I first met Tony Elwood in his office space several years ago during a project presentation his company had prepared for the public library. The space is full of color and leans toward minimal, industrial-chic design. The staff members who presented were enthusiastic, articulate and reflected the same relaxed yet professional energy of the space. When talking with Elwood about his work and environment, he uses the word relaxed quite often. Relaxed is a feeling, not a design component. Elwood emphasizes this to his employees and it shows. He does not believe that creating overly playful environments (including offices filled with the arcade machines and foosball tables we heard so much about in the 1990s) necessarily make a more productive or fully fun workplace. “Fun comes from personality, not stuff,” he says. Elwood believes leaders who are observant of their staff can find the creative edge within anyone.   He believes in building strong teams while allowing individual creativity to flourish.

It was at this point that my thinking on the creative workplace began to change. I expected Tony Elwood to share his ideas on clever design as a productivity driver. Instead he focuses mostly on the quality of relationships within the space—allowing for flexibility, and encouraging camaraderie. It certainly helps that the office spaces were deliberately painted with cool colors—blues and greens—and the public spaces with more vibrant tones, but ultimately I sense that none of this would matter without the determination and action of its creative leader.

Looking outside the library walls for inspiration and insight works well. Translating these ideas back into the library workplace can take some real mental gymnastics. Making a more vibrant library experience for all our customers—public, staff and volunteers—makes it worth the flips and turns.

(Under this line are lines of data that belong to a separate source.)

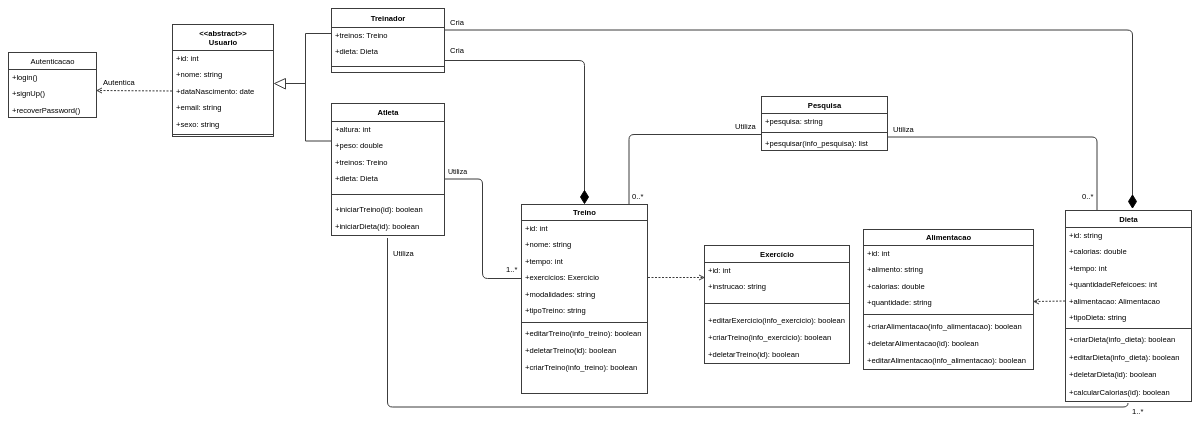
<!DOCTYPE html>
<html lang="pt">
<head>
<meta charset="utf-8">
<title>Diagrama de classes</title>
<style>
:root { --paper: #fff; --ink: #000; --line: #3c3c3c; }
* { box-sizing: border-box; margin: 0; padding: 0; }
body { width: 1200px; height: 427px; overflow: hidden; background: var(--paper); }
.diagram { position: relative; width: 1200px; height: 427px; overflow: hidden; color: var(--ink); font: 7.6px/16.4px "Liberation Sans", Arial, sans-serif; }
.connectors { position: absolute; left: 0; top: 0; fill: none; stroke: var(--line); stroke-width: 1; }
.connectors .dashed { stroke-dasharray: 2 1.5; }
.connectors .composition { fill: var(--ink); stroke: var(--ink); }
.connectors .inheritance { fill: var(--paper); }
.class { position: absolute; display: grid; border: 1px solid var(--line); background: var(--paper); white-space: nowrap; }
.class h2 { display: flex; flex-direction: column; align-items: center; justify-content: center; font-size: 7.6px; line-height: 9px; }
.class ul { list-style: none; border-top: 1px solid var(--line); padding-left: 3px; min-height: 0; }
.class .methods { line-height: 17px; }
.label { position: absolute; line-height: 10px; white-space: nowrap; }

.autenticacao { left: 8px; top: 52px; width: 89px; height: 66px; grid-template-rows: 16px 1fr; }
.autenticacao h2 { font-weight: 400; }
.usuario { left: 172px; top: 24px; width: 102px; height: 113px; grid-template-rows: 25px 84px 1fr; }
.treinador { left: 331px; top: 8px; width: 114px; height: 65px; grid-template-rows: 18px 39px 1fr; }
.atleta { left: 331px; top: 103px; width: 114px; height: 133px; grid-template-rows: 17px 73px 1fr; }
.atleta .methods { padding-top: 6px; }
.pesquisa { left: 761px; top: 96px; width: 127px; height: 55px; grid-template-rows: 16px 19px 1fr; }
.pesquisa .methods { padding-top: 2px; }
.treino { left: 521px; top: 204px; width: 127px; height: 190px; grid-template-rows: 15px 102px 1fr; }
.treino .methods { padding-top: 2px; }
.exercicio { left: 704px; top: 245px; width: 146px; height: 119px; grid-template-rows: 16px 41px 1fr; }
.exercicio .methods { padding-top: 8px; }
.alimentacao { left: 863px; top: 229px; width: 171px; height: 141px; grid-template-rows: 15px 69px 1fr; }
.alimentacao .methods { padding-top: 3px; }
.dieta { left: 1065px; top: 210px; width: 127px; height: 192px; grid-template-rows: 16px 101px 1fr; }
.dieta .methods { padding-top: 2px; line-height: 17.6px; }
</style>
</head>
<body>
<main class="diagram">
  <svg class="connectors" width="1200" height="427" viewBox="0 0 1200 427" aria-hidden="true">
    <defs><path id="diamond" d="M0 0l4 6.5-4 6.5-4-6.5z"/></defs>
    <path class="dashed" d="M172 91L98 90.5"/>
    <path d="M102 88l-5 2.5 5 2.5"/>
    <path d="M331 33.5H305.5V141H331M305.5 83.5H285"/>
    <path class="inheritance" d="M274.5 83.5l11-5v10.5z"/>
    <path d="M445 30H1127q5.500 0 5.500 5V196"/>
    <path d="M445 60.500H579q5.500 0 5.500 5V192"/>
    <use href="#diamond" class="composition" x="1132.500" y="195"/>
    <use href="#diamond" class="composition" x="584.500" y="190.500"/>
    <path d="M445 179H478q4.500 0 4.500 5V273q0 5.500 5 5.500H521"/>
    <path d="M761 134.500H634q-5 0-5 5V204"/>
    <path d="M888 137H1092q5 0 5 5V210"/>
    <path d="M387.500 238V402q0 5 5 5H1123q5 0 5-4"/>
    <path class="dashed" d="M648 277.500H703"/>
    <path d="M699 275l5 2.500-5 2.500"/>
    <path class="dashed" d="M1065 301L1035 301.500"/>
    <path d="M1039 299l-5 2.500 5 2.500"/>
  </svg>

  <section class="class autenticacao">
    <h2>Autenticacao</h2>
    <ul><li>+login()</li><li>+signUp()</li><li>+recoverPassword()</li></ul>
  </section>

  <section class="class usuario">
    <h2><span>&lt;&lt;abstract&gt;&gt;</span><span>Usuario</span></h2>
    <ul><li>+id: int</li><li>+nome: string</li><li>+dataNascimento: date</li><li>+email: string</li><li>+sexo: string</li></ul>
    <ul class="methods"></ul>
  </section>

  <section class="class treinador">
    <h2>Treinador</h2>
    <ul><li>+treinos: Treino</li><li>+dieta: Dieta</li></ul>
    <ul class="methods"></ul>
  </section>

  <section class="class atleta">
    <h2>Atleta</h2>
    <ul><li>+altura: int</li><li>+peso: double</li><li>+treinos: Treino</li><li>+dieta: Dieta</li></ul>
    <ul class="methods"><li>+iniciarTreino(id): boolean</li><li>+iniciarDieta(id): boolean</li></ul>
  </section>

  <section class="class pesquisa">
    <h2>Pesquisa</h2>
    <ul><li>+pesquisa: string</li></ul>
    <ul class="methods"><li>+pesquisar(info_pesquisa): list</li></ul>
  </section>

  <section class="class treino">
    <h2>Treino</h2>
    <ul><li>+id: int</li><li>+nome: string</li><li>+tempo: int</li><li>+exercícios: Exercício</li><li>+modalidades: string</li><li>+tipoTreino: string</li></ul>
    <ul class="methods"><li>+editarTreino(info_treino): boolean</li><li>+deletarTreino(id): boolean</li><li>+criarTreino(info_treino): boolean</li></ul>
  </section>

  <section class="class exercicio">
    <h2>Exercício</h2>
    <ul><li>+id: int</li><li>+instrucao: string</li></ul>
    <ul class="methods"><li>+editarExercicio(info_exercicio): boolean</li><li>+criarTreino(info_exercicio): boolean</li><li>+deletarTreino(id): boolean</li></ul>
  </section>

  <section class="class alimentacao">
    <h2>Alimentacao</h2>
    <ul><li>+id: int</li><li>+alimento: string</li><li>+calorias: double</li><li>+quantidade: string</li></ul>
    <ul class="methods"><li>+criarAlimentacao(info_alimentacao): boolean</li><li>+deletarAlimentacao(id): boolean</li><li>+editarAlimentacao(info_alimentacao): boolean</li></ul>
  </section>

  <section class="class dieta">
    <h2>Dieta</h2>
    <ul><li>+id: string</li><li>+calorias: double</li><li>+tempo: int</li><li>+quantidadeRefeicoes: int</li><li>+alimentacao: Alimentacao</li><li>+tipoDieta: string</li></ul>
    <ul class="methods"><li>+criarDieta(info_dieta): boolean</li><li>+editarDieta(info_dieta): boolean</li><li>+deletarDieta(id): boolean</li><li>+calcularCalorias(id): boolean</li></ul>
  </section>

  <span class="label" style="left:103px;top:78px">Autentica</span>
  <span class="label" style="left:450px;top:18px">Cria</span>
  <span class="label" style="left:450px;top:46px">Cria</span>
  <span class="label" style="left:448px;top:167px;font-size:7px">Utiliza</span>
  <span class="label" style="left:506px;top:265px">1..*</span>
  <span class="label" style="left:393px;top:249px">Utiliza</span>
  <span class="label" style="left:735px;top:122px">Utiliza</span>
  <span class="label" style="left:632px;top:192px">0..*</span>
  <span class="label" style="left:893px;top:125px">Utiliza</span>
  <span class="label" style="left:1082px;top:192px">0..*</span>
  <span class="label" style="left:1132px;top:407px">1..*</span>
</main>
</body>
</html>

Remember the fourth key to fostering creativity: encouraging innovation makes for  a creative environment. This often comes from the leader, manager or supervisor. Relax into allowance. See how individual styles of creativity can enhance your work space. This will only work if you mean it. If you are not comfortable with allowing creativity, ask for help. Encourage staff members to share more about themselves during staff meetings. And finally, ask them what would make coming to work more fun. Consider the suggestions of your staff members (a foosball machine is not required).

Keep the Creative Candle Burning

          Once you have created as much space as possible, provided the tools, blended areas and rejuvenated your commitment to creativity—what next? Pass the torch. Continue to create ways for staff to lead. There will be times when gentle reminders are needed—some of us tout our creativity more easily than others. Helene Blowers (personal communication, February 23, 2008), Director of Digital Strategy for Columbus Metropolitan Library says, “It’s not the job of managers to say yes or no to staff; it’s their job to create an environment where creativity and ideas are encouraged and supported into meaningful action.” Creativity yields creativity.



Dundon, E. (2002). The seeds of innovation: Cultivating the synergy that fosters new ideas. New York : AMACOM.  


Selected Books and Articles for Further Reading  

Becker, F. and Kelley, T. (2004). Offices at work: Uncommon workspace strategies that add value and improve performance. San Francisco : Jossey Bass.  

Benzel, R. (2005). Inspiring creativity: An anthology of powerful insights and practical ideas to guide you to successful creating. Playa del Rey , CA : Creativity Coaching Association Press.  

Garcia, C. (2007). Spaces of innovation and transformation: The case of IDEO. ARQ, 66, 54.  

Myerson, J. and Ross, P. (2006). Radical office design. New York : Abbeville Press.  

Pine, B. J. and Gilmore, J.H. (1999). The experience economy: Work is theater & every business a stage. Boston : Harvard Business School Press. 

Ray, M. and Myers, R. (1988). Creativity in business. New York : Main Street Books.  

Stewart, M. (2004). The other office: Creative workplace design. Basel , Switzerland : Birkhäuser Basel.  

Zelinsky, M. (2002). The inspired workspace: Designs for creativity and productivity. Glouster , MA : Rockport Publishers. 

last updated 07/10/2008